**Information shown:**
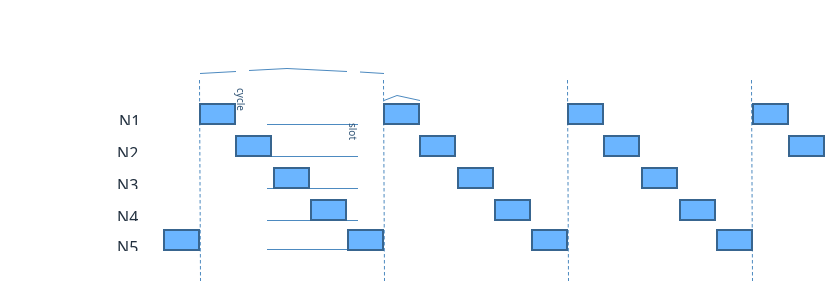
<!DOCTYPE html>
<html lang="en">
<head>
<meta charset="utf-8">
<title>Cycle and slot schedule for nodes N1 to N5</title>
<style>
  :root {
    --paper: #ffffff;
    --slot-fill: #6bb5ff;
    --slot-edge: #38658f;
    --line: #4d8ac0;
    --label: #22303f;
    --note: #2f5375;
  }
  * { box-sizing: border-box; margin: 0; }
  html, body { width: 836px; height: 295px; overflow: hidden; background: var(--paper); }
  .schedule {
    position: relative;
    width: 836px;
    height: 295px;
    overflow: hidden;
    font-family: "Noto Sans", "Open Sans", sans-serif;
  }
  .guides { position: absolute; inset: 0; fill: none; stroke: var(--line); stroke-width: 1; }
  .cycle-edges { stroke-dasharray: 3.5 2.5; }

  .node { position: absolute; left: 0; width: 836px; height: 22px; }
  .n1 { top: 103px; }
  .n2 { top: 135px; }
  .n3 { top: 167px; }
  .n4 { top: 199px; }
  .n5 { top: 229px; }

  .name {
    position: absolute;
    left: 117px;
    top: 10px;
    height: 12px;
    overflow: hidden;
    font-size: 16px;
    line-height: 16px;
    font-weight: 400;
    color: var(--label);
  }
  .n1 .name { left: 119px; }

  .slot {
    position: absolute;
    left: var(--x);
    top: 0;
    width: 37px;
    height: 22px;
    background: var(--slot-fill);
    border: 2px solid var(--slot-edge);
  }
  .note {
    position: absolute;
    writing-mode: vertical-rl;
    font-size: 10px;
    line-height: 10px;
    color: var(--note);
  }
  .note-cycle { left: 236px; top: 88px; }
  .note-slot { left: 348px; top: 123px; }
</style>
</head>
<body>
<main class="schedule">
  <svg class="guides" width="836" height="295" viewBox="0 0 836 295" aria-hidden="true">
    <g class="cycle-edges">
      <line x1="199.5" y1="80" x2="200.5" y2="281"/>
      <line x1="383.5" y1="80" x2="384.5" y2="281"/>
      <line x1="567.5" y1="80" x2="568.5" y2="281"/>
      <line x1="751.5" y1="80" x2="752.5" y2="281"/>
    </g>
    <g class="cycle-bracket">
      <line x1="200" y1="73.5" x2="236" y2="71.5"/>
      <polyline points="249,70.5 287,68.5 347,71.5"/>
      <line x1="360" y1="72" x2="384" y2="73.5"/>
    </g>
    <polyline class="slot-bracket" points="384,100.5 397,95.5 420,100.5"/>
    <g class="slot-rules">
      <line x1="267" y1="124.5" x2="358" y2="124.5"/>
      <line x1="267" y1="156.5" x2="358" y2="156.5"/>
      <line x1="267" y1="188.5" x2="358" y2="188.5"/>
      <line x1="267" y1="220.5" x2="358" y2="220.5"/>
      <line x1="267" y1="249.5" x2="358" y2="249.5"/>
    </g>
  </svg>

  <section class="node n1">
    <h2 class="name">N1</h2>
    <span class="slot" style="--x:199px"></span>
    <span class="slot" style="--x:383px"></span>
    <span class="slot" style="--x:567px"></span>
    <span class="slot" style="--x:752px"></span>
  </section>
  <section class="node n2">
    <h2 class="name">N2</h2>
    <span class="slot" style="--x:235px"></span>
    <span class="slot" style="--x:419px"></span>
    <span class="slot" style="--x:603px"></span>
    <span class="slot" style="--x:788px"></span>
  </section>
  <section class="node n3">
    <h2 class="name">N3</h2>
    <span class="slot" style="--x:273px"></span>
    <span class="slot" style="--x:457px"></span>
    <span class="slot" style="--x:641px"></span>
  </section>
  <section class="node n4">
    <h2 class="name">N4</h2>
    <span class="slot" style="--x:310px"></span>
    <span class="slot" style="--x:494px"></span>
    <span class="slot" style="--x:679px"></span>
  </section>
  <section class="node n5">
    <h2 class="name">N5</h2>
    <span class="slot" style="--x:163px"></span>
    <span class="slot" style="--x:347px"></span>
    <span class="slot" style="--x:531px"></span>
    <span class="slot" style="--x:716px"></span>
  </section>

  <p class="note note-cycle">cycle</p>
  <p class="note note-slot">slot</p>
</main>
</body>
</html>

**Work instructions:** Return every line of the listing above that contains "schedule".

**Result for this task:**
<title>Cycle and slot schedule for nodes N1 to N5</title>
  .schedule {
<main class="schedule">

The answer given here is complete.